▸ Aim of the exercise
Wherever the word "Enable" appears in the entries, copy the whole line.

---*---

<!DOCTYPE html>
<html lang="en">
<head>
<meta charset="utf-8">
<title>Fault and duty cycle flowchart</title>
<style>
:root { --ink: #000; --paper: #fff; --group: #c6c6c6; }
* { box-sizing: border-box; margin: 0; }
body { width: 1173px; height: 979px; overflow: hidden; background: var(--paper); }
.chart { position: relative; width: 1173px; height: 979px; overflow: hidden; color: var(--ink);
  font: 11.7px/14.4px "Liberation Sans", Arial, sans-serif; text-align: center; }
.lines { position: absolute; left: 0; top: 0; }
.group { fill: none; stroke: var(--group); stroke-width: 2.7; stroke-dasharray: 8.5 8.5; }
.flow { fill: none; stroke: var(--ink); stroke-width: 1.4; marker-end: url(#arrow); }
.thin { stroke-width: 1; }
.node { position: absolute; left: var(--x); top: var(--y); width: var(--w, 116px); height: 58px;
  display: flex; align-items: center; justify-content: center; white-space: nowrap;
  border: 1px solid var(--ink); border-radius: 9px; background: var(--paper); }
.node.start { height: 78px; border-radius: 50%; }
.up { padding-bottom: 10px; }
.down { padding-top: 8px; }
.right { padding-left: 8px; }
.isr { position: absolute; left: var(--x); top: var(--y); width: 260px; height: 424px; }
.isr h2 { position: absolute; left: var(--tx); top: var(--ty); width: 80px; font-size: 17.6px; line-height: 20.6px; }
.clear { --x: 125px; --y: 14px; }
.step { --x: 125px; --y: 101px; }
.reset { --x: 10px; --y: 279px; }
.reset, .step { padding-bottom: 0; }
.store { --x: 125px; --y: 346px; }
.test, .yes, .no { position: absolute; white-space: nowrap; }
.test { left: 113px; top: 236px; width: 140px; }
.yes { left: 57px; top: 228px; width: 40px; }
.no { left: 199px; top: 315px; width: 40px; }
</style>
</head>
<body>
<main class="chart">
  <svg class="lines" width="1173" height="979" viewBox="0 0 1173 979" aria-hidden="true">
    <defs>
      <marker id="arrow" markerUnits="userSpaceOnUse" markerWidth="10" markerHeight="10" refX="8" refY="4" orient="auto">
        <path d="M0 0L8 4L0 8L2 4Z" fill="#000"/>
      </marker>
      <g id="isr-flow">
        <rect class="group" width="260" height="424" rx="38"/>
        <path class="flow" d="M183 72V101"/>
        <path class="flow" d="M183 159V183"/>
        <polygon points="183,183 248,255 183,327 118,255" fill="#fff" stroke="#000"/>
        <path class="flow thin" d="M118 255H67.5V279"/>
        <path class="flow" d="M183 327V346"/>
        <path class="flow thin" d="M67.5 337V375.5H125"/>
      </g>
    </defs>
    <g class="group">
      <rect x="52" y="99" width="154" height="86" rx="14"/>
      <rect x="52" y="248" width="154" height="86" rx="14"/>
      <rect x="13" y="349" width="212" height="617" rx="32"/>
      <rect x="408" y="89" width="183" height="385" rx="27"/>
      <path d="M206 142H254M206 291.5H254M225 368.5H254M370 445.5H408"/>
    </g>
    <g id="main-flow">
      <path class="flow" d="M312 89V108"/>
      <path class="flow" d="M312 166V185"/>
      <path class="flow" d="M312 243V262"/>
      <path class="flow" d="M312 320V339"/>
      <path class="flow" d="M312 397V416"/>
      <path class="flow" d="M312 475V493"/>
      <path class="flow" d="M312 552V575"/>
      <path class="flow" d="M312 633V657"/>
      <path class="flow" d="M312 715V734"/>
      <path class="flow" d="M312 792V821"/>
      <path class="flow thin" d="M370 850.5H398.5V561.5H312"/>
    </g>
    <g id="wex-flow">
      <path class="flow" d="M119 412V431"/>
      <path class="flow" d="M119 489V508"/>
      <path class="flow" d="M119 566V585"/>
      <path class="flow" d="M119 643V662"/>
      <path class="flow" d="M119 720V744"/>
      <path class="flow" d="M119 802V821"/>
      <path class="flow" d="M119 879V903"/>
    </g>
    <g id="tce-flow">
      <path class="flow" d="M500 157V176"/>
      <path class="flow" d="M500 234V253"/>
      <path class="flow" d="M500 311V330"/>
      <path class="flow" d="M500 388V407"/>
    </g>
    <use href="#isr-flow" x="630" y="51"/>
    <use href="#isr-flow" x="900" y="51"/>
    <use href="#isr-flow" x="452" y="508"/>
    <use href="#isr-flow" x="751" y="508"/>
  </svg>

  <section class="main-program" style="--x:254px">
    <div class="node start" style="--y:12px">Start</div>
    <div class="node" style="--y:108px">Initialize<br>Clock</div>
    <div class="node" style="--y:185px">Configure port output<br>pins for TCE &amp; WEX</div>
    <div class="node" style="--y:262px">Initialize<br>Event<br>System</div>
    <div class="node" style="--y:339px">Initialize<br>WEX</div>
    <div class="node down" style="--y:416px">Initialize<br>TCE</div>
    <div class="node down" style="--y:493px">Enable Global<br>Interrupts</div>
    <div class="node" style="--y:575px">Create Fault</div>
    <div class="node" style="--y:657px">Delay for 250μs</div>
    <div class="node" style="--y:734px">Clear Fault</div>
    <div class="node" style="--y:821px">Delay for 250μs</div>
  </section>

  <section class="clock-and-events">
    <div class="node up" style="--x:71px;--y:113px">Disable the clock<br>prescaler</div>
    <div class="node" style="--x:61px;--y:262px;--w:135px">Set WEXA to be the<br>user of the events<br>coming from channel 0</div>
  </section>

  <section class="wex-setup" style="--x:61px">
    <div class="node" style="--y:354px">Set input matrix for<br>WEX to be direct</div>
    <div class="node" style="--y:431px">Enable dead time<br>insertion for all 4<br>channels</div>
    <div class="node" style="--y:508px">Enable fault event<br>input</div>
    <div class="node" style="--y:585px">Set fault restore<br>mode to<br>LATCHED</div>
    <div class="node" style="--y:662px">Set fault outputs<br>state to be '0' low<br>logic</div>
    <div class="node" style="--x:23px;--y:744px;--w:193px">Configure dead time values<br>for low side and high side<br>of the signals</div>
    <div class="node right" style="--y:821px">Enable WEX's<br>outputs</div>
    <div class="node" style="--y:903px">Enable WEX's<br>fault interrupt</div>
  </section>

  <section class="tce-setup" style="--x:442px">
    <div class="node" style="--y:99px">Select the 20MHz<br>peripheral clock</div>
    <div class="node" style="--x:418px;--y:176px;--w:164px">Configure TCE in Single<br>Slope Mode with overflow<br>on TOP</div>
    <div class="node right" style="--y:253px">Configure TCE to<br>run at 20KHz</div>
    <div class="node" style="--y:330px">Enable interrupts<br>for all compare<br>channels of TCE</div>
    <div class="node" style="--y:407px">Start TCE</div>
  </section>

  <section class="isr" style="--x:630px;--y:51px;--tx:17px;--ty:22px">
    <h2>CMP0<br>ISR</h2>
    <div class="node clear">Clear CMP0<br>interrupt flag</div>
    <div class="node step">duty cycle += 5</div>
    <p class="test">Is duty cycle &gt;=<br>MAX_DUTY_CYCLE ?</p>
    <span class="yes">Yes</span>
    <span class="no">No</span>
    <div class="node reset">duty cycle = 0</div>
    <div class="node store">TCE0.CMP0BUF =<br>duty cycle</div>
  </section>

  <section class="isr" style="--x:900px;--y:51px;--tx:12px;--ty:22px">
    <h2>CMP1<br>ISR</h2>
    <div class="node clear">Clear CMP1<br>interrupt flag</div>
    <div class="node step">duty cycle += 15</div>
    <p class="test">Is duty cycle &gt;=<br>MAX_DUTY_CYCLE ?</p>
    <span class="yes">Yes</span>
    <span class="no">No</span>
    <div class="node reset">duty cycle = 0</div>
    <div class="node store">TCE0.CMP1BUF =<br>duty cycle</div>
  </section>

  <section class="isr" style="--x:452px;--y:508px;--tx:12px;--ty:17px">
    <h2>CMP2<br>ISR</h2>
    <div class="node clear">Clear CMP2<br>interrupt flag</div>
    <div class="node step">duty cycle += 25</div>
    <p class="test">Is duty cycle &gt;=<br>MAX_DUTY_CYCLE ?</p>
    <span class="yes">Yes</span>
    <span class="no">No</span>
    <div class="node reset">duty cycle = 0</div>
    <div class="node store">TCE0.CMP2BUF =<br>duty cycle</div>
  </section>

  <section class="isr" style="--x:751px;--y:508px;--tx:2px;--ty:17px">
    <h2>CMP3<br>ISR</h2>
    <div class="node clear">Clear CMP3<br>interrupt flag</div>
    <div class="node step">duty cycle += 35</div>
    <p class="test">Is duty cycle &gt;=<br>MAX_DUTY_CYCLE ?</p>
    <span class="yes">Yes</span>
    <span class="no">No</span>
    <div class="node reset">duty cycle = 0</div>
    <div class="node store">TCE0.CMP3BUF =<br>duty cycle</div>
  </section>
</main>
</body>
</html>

---*---

▸ Written answer
    <div class="node down" style="--y:493px">Enable Global<br>Interrupts</div>
    <div class="node" style="--y:431px">Enable dead time<br>insertion for all 4<br>channels</div>
    <div class="node" style="--y:508px">Enable fault event<br>input</div>
    <div class="node right" style="--y:821px">Enable WEX's<br>outputs</div>
    <div class="node" style="--y:903px">Enable WEX's<br>fault interrupt</div>
    <div class="node" style="--y:330px">Enable interrupts<br>for all compare<br>channels of TCE</div>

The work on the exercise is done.